Vampire lore has been an obsession of literature, art, and pop culture for hundreds of years. In the last decade or so, there has been an influx in vampires in young adult fiction, paired with an influx of young adult fiction in popular culture. As a result, the vampire routine started to feel played out, and people even started actively hating on it. Vampires have now been put in a really uncomfortable homogenizing category of teen romance, which has subsequently made it difficult to defend the many vampire stories some of us still hold precious.
Creators of vampire fiction pre the teen-craze have also found themselves looking to defend their work. To great effect, Joss Whedon’s ongoing Buffy the Vampire Slayer comic series presented a storyline in which the Big Bad was named “Twilight.” Meanwhile, Steven King and Scott Snyder embarked on a new horror comic book series, American Vampire, which cynically stated that the bloody goodness of the vampire had recently been “hijacked by a lot of soft-focus romance.”
The truth is, there isn’t one right way to do vampires. The mythology was popularized by Bram Stoker in his 19th-century Gothic novel, in which the main plot involved Dracula compelling women to fall in love with him. The romance is built into the core. And yet, that dangerous allure elicits a sense of horror that reminds us that the vampire is, first and foremost, a monster.

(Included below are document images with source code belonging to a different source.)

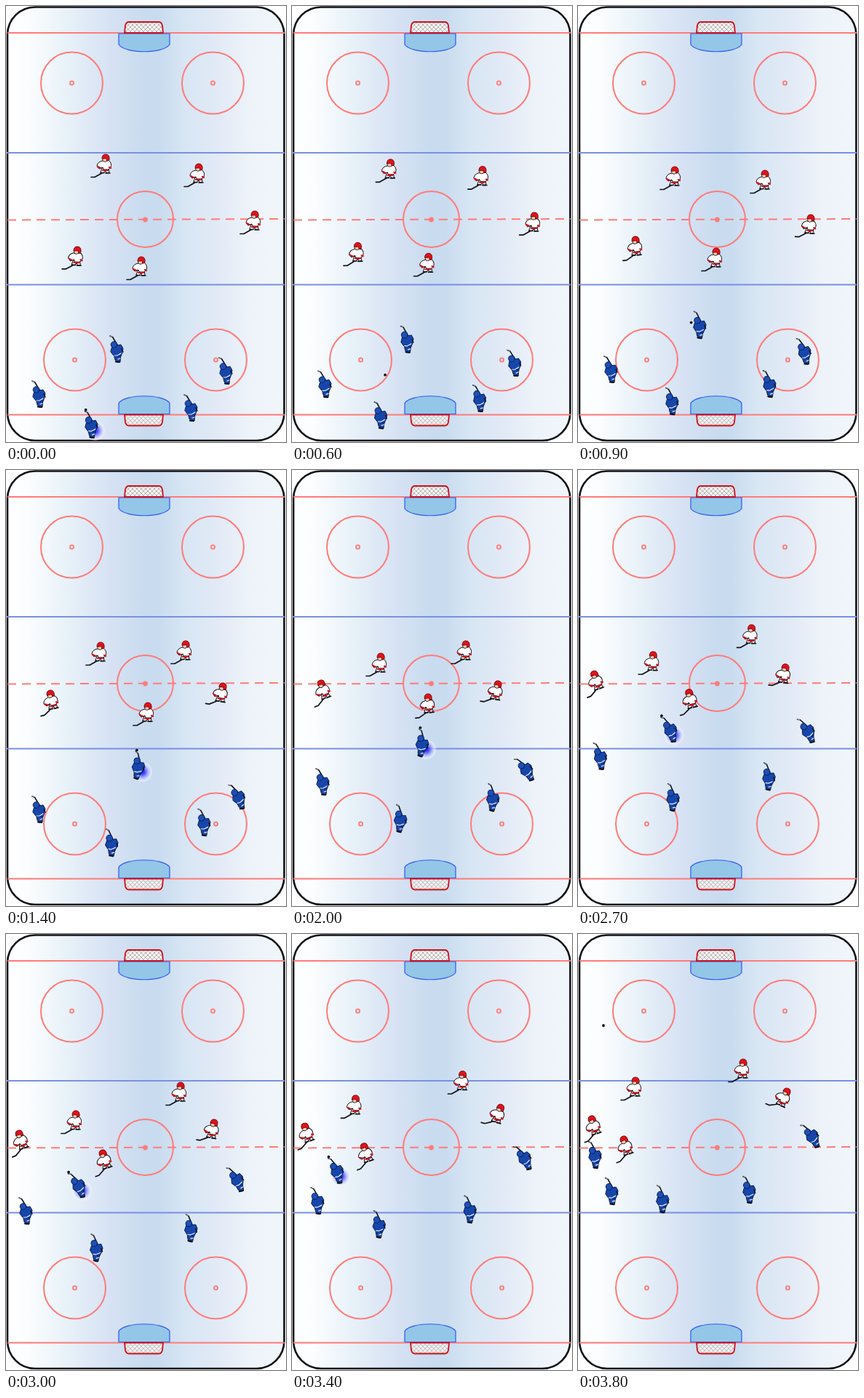
An HTML page with a canvas that plays this animation: 385 px wide and 600 px high, repeating every 3.9 s.

```html
<!DOCTYPE html>
<html lang="en">
<head>
<meta charset="utf-8">
<title>Hockey breakout</title>
<style>
  html, body { margin: 0; width: 100%; height: 100%; overflow: hidden; background: #fff; }
  canvas { display: block; }
</style>
</head>
<body>
<canvas id="rink" width="385" height="600"></canvas>
<script>
const ctx = document.getElementById('rink').getContext('2d');
const LOOP = 3900, HOLD = 500, STEP = 100;
const PINK = '#ff7b79', RED = '#d01018', BLUE = '#1746ab', INK = '#101018';

// Each route lists x, y and tilt in degrees at these steps.
const KEYS = [0, 5, 10, 16, 20, 26, 34];
const whiteRoutes = [
  [137,209,0, 133,226,0, 130,242,0, 122,257,0, 111,257,0, 96,248,0, 79,202,0],
  [265,222,0, 257,231,0, 247,240,0, 239,240,0, 236,226,0, 240,209,0, 227,177,0],
  [342,287,0, 320,292,3, 298,298,8, 283,295,9, 284,282,6, 286,260,9, 287,217,23],
  [98,336,2, 79,322,-6, 61,308,-14, 40,294,-22, 29,287,-20, 18,275,-21, 19,255,-20],
  [186,350,0, 190,338,0, 195,325,0, 187,313,-6, 169,310,-11, 133,302,-20, 63,283,-20]
];
const blueRoutes = [
  [45,534,0, 45,500,0, 45,467,0, 42,429,0, 37,408,0, 27,381,0, 46,354,2],
  [117,576,2, 129,544,3, 145,513,6, 149,480,12, 138,466,9, 124,432,7, 116,365,6],
  [152,472,0, 167,439,5, 182,407,16, 179,376,15, 152,366,-1, 99,345,-15, 23,304,2],
  [254,553,0, 263,520,2, 272,485,4, 276,451,10, 270,437,9, 254,405,8, 235,352,3],
  [302,502,0, 311,475,-5, 319,449,-13, 321,411,-23, 315,379,-19, 317,337,-16, 321,277,-21]
];
const PASSER = blueRoutes[1], CARRIER = blueRoutes[2];
const CATCH = 6, SHOT = 30, LAST = 34;

// Smooth curve through unevenly timed points.
function along(route, step) {
  const end = KEYS.length - 1;
  let i = 0;
  while (i < end - 1 && step > KEYS[i + 1]) i++;
  const span = KEYS[i + 1] - KEYS[i], u = (step - KEYS[i]) / span;
  return [0, 1, 2].map(axis => {
    const value = k => route[k * 3 + axis];
    const slope = k => {
      const a = Math.max(k - 1, 0), b = Math.min(k + 1, end);
      return (value(b) - value(a)) / (KEYS[b] - KEYS[a]) * span;
    };
    const p = value(i), q = value(i + 1), m = slope(i), n = slope(i + 1);
    return p + u * (m + u * (3 * (q - p) - 2 * m - n + u * (2 * (p - q) + m + n)));
  });
}

function shape(d, fill, stroke, width = 1) {
  const path = new Path2D(d);
  if (fill) { ctx.fillStyle = fill; ctx.fill(path); }
  if (stroke) { ctx.strokeStyle = stroke; ctx.lineWidth = width; ctx.stroke(path); }
}

function circle(x, y, r, fill, stroke, width = 1) {
  ctx.beginPath();
  ctx.arc(x, y, r, 0, 7);
  if (fill) { ctx.fillStyle = fill; ctx.fill(); }
  if (stroke) { ctx.strokeStyle = stroke; ctx.lineWidth = width; ctx.stroke(); }
}

function placed(x, y, tilt, draw) {
  ctx.save();
  ctx.translate(x, y);
  ctx.rotate(tilt * Math.PI / 180);
  draw();
  ctx.restore();
}

function goal(y, flip) {
  ctx.save();
  ctx.translate(0, y);
  ctx.scale(1, flip);
  shape('M155 1V16C164 29 216 29 225 16V1Z', '#94c6e8', '#3158ef', 1.2);
  const frame = 'M163 0L164 -10Q165 -15 169 -15H210Q214 -15 215 -10L216 0Z';
  shape(frame, '#f4f2f2');
  ctx.save();
  ctx.clip(new Path2D(frame));
  for (let x = 145; x < 235; x += 6) shape(`M${x} 0l16 -16M${x} -16l16 16`, null, '#b9b5b8', 1);
  ctx.restore();
  shape(frame, null, RED, 1.8);
  ctx.restore();
}

function rink() {
  const ice = ctx.createLinearGradient(0, 0, 385, 0);
  [[0, '#fff'], [.08, '#fbfdfe'], [.2, '#eaf3f9'], [.36, '#d8e3f4'], [.5, '#c8dbef'], [.55, '#c9dcef'],
   [.64, '#d8e6f4'], [.76, '#e2eaf6'], [.87, '#edf3f9'], [1, '#f1f6fa']].forEach(s => ice.addColorStop(...s));
  ctx.fillStyle = '#fff';
  ctx.fillRect(0, 0, 385, 600);
  const boards = new Path2D();
  boards.roundRect(2, 1.5, 380.5, 596.5, 38);
  ctx.fillStyle = ice;
  ctx.fill(boards);
  ctx.strokeStyle = INK;
  ctx.lineWidth = 2.6;
  ctx.stroke(boards);

  shape('M2 37H383M2 562.5H383', null, PINK, 2);
  shape('M1 202H383M1 383.5H383', null, '#7990e4', 2.2);
  ctx.setLineDash([12, 8]);
  shape('M2 294.5L383 293', null, PINK, 2);
  ctx.setLineDash([]);
  [[90.5, 106], [284.5, 106], [94.5, 487], [288.5, 487]].forEach(([x, y]) => {
    circle(x, y, 42.5, null, PINK, 2);
    circle(x, y, 2.6, null, PINK, 1.8);
  });
  circle(191.5, 293.5, 38.5, null, PINK, 2);
  circle(191.5, 294, 3.4, PINK);
  goal(37, 1);
  goal(562.5, -1);
}

function whitePlayer() {
  shape('M-20 26.5L-15 26.5L-7 22L6 13', null, INK, 1.7);
  shape('M-5 14L-7 20L-3 21L0 17L1 21L5 20L4 14Z', '#fff', INK, 1);
  shape('M-7 20.5H-2M0 21H6', null, INK, 1.6);
  shape('M-4 4Q-11 5 -12 11L-9 15L-4 13L-3 16L4 16L7 13Q9 8 5 4Z', '#fff', INK, 1);
  shape('M-11 12L-7 14M-4 17H3M5 13L7 14', null, RED, 2.2);
  circle(-1, 2, 3.4, '#f4c9b4', INK, .8);
  shape('M-5 1Q-5 -5 0 -5Q6 -5 5 3L2 4L1 1Z', '#e2131b', '#70080c', .9);
}

function bluePlayer() {
  shape('M-9 -18L-5.5 -16.5L2 -4', null, INK, 1.6);
  shape('M-8.5 -18L-6 -17', null, '#ddd', .7);
  shape('M-4 7L-2 15L0 18L5 18L6 8Z', BLUE, INK, .9);
  shape('M-1 17.5L4 18', null, INK, 2.2);
  shape('M-7 -1Q-6 -6 1 -5L6 -6L9 -1L8 5L6 10L-4 9L-8 4Z', BLUE, '#0b1f5c', 1);
  shape('M-3 9L1 9L6 6M2 14L5 13', null, '#eef2ff', 1.2);
  shape('M7 0L9 4', null, INK, 1.4);
  circle(-3.5, -6, 4.3, '#1d4fb5', '#0b1f5c', 1);
}

function glow(x, y) {
  const light = ctx.createRadialGradient(x, y, 0, x, y, 14);
  [[0, '#1212ff'], [.3, 'rgba(70,70,255,.85)'], [.65, 'rgba(185,190,255,.7)'],
   [.88, 'rgba(240,242,255,.65)'], [1, 'rgba(255,255,255,0)']].forEach(s => light.addColorStop(...s));
  circle(x, y, 14, light);
}

function bladeOf(route, step) {
  const [x, y, tilt] = along(route, step), a = tilt * Math.PI / 180;
  return [x - 8 * Math.cos(a) + 20 * Math.sin(a), y - 8 * Math.sin(a) - 20 * Math.cos(a)];
}

function puckAt(step) {
  const slide = (from, to, u) => from.map((v, i) => v + (to[i] - v) * u);
  if (step < CATCH) return slide(bladeOf(PASSER, 0), bladeOf(CARRIER, CATCH), step / CATCH);
  if (step <= SHOT) return bladeOf(CARRIER, step);
  return slide(bladeOf(CARRIER, SHOT), [35, 126], (step - SHOT) / (LAST - SHOT));
}

function draw(now) {
  const time = now % LOOP;
  const step = time < HOLD ? 0 : Math.floor((time - HOLD) / STEP) + 1;
  rink();
  const holder = step === 0 ? PASSER : step >= CATCH && step <= SHOT ? CARRIER : null;
  if (holder) {
    const [x, y] = along(holder, step);
    glow(x + 5.5, y + 8.5);
  }
  ctx.lineJoin = ctx.lineCap = 'round';
  whiteRoutes.forEach(route => placed(...along(route, step), whitePlayer));
  blueRoutes.forEach(route => placed(...along(route, step), bluePlayer));
  ctx.lineJoin = 'miter';
  ctx.lineCap = 'butt';
  circle(...puckAt(step), 1.9, INK);
  requestAnimationFrame(() => draw(performance.now() - start));
}

const start = performance.now();
draw(0);
</script>
</body>
</html>
```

But, whether you like them broody and romantic or straight up bloodthirsty, you have to admit – it’d be great to have one back you up in a fight.
Image Credit: New Line Cinema